Valves Matter

March 2016
Installing new valves in Meyer Hall

Plumber Chuck Peters installing a new valve and section of pipe.

There are haves and have nots on campus. When it comes to valves, Meyer Hall, which houses Animal Science, Nutrition and others, was lacking. That is, until the VMS Plumbing Shop secured DM funding and installed 300 water shut off valves throughout the building’s lab spaces. Plumbers love valves. According to Mick Pretti, Plumbing Shop foreman, “plumbers install valves when working on a project because they know they’ll eventually be back to maintain some piece of equipment at the end of a pipe.”

When Meyer Hall was constructed 30 years ago, the builders were frugal with valve installation. This unfortunately didn’t anticipate the needs of plubmers who would be tasked with keeping everything running afterward. Valves are simply a piece of hardware installed to control the passage of liquid through a pipe, but as Pretti notes, “valves matter.” They can help reduce impacts on research and teaching when a water shutdown need for maintenance occurs because the shutdown can be isolated to a lab or a couple of labs. Plus, valves help plumbers complete shutdowns much quicker.

Because of Meyer Hall’s age and condition, shutdowns are frequent and can last anywhere from two to six hours. Before this project, a shutdown could affect the entirety of one of Meyer Hall’s five levels. One time in Wickson Hall, a single toilet leak required shutting off water to the entire building, because there was no way to better isolate the water shutdown. Valves aren’t particularly expensive but there’s additional hardware that accompany their installation, as well as labor, which to add to the cost.

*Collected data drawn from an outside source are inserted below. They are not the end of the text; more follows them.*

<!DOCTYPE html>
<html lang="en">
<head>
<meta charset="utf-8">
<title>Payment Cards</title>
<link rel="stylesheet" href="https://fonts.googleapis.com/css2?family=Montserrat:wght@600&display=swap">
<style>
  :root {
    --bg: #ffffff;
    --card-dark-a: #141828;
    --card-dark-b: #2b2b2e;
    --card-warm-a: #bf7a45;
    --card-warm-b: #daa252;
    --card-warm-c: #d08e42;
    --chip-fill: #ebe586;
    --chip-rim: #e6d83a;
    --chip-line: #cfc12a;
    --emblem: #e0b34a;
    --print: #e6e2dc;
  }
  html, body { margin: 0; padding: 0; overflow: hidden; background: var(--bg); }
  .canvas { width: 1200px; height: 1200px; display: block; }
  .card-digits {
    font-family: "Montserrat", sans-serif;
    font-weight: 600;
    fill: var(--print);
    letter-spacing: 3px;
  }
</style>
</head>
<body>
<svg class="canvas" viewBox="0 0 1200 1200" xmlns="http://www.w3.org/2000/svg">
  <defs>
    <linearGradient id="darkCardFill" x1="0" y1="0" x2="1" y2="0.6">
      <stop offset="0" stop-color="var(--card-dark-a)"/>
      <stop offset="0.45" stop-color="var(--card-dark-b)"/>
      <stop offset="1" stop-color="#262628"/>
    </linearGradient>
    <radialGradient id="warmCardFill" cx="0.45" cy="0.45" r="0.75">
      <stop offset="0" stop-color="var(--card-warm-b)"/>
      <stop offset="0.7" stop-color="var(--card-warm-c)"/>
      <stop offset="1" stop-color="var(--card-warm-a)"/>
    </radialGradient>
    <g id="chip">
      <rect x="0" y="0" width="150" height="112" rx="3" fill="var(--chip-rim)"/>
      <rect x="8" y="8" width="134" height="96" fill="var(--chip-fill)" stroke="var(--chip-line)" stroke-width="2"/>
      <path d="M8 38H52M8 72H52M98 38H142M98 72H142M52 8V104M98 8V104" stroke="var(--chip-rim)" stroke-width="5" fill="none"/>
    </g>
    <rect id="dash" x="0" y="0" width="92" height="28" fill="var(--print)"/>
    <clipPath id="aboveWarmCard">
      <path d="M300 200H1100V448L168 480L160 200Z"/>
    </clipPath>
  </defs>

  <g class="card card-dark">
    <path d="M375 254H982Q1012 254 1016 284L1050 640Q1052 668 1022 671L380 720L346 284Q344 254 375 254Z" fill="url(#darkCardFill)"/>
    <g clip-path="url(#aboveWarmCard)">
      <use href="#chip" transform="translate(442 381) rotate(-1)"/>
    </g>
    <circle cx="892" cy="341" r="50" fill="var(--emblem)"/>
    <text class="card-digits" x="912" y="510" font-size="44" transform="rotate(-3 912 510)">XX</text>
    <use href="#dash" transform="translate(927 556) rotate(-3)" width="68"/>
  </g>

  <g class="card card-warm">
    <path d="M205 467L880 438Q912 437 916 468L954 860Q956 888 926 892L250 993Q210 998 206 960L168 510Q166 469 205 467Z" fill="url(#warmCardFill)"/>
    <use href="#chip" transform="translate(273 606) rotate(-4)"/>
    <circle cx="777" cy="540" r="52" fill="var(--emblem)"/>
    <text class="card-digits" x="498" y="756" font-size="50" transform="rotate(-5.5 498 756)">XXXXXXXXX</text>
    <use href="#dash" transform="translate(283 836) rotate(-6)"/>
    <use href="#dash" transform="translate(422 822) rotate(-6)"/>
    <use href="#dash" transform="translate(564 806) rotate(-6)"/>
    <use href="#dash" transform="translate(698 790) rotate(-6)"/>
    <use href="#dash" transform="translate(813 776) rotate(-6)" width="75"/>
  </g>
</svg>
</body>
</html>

Additionally, out of sight, above the ceiling tiles, it’s pretty cramped. For plumbers, finding space to install valves among the other utility infrastructure (gas lines, vacuum lines, etc.) is no small challenge. Newer buildings are being constructed with valves that allow plumbers to isolate shutdowns to individual labs. In the older buildings, BMS plumbers will just keep on squeezing into challenging locations to install more valves that let Facilities Management craftspeople reduce the impacts of water shutdowns on teaching and research.

Congratulations on a job well done, project team Chuck Peters, Rick Cearley, Jason Cooper, Chris Deutsch, Gary Fitzpatrick, Victor Franceschi, Morgan Linley, Elias Martinez and Chris Persons.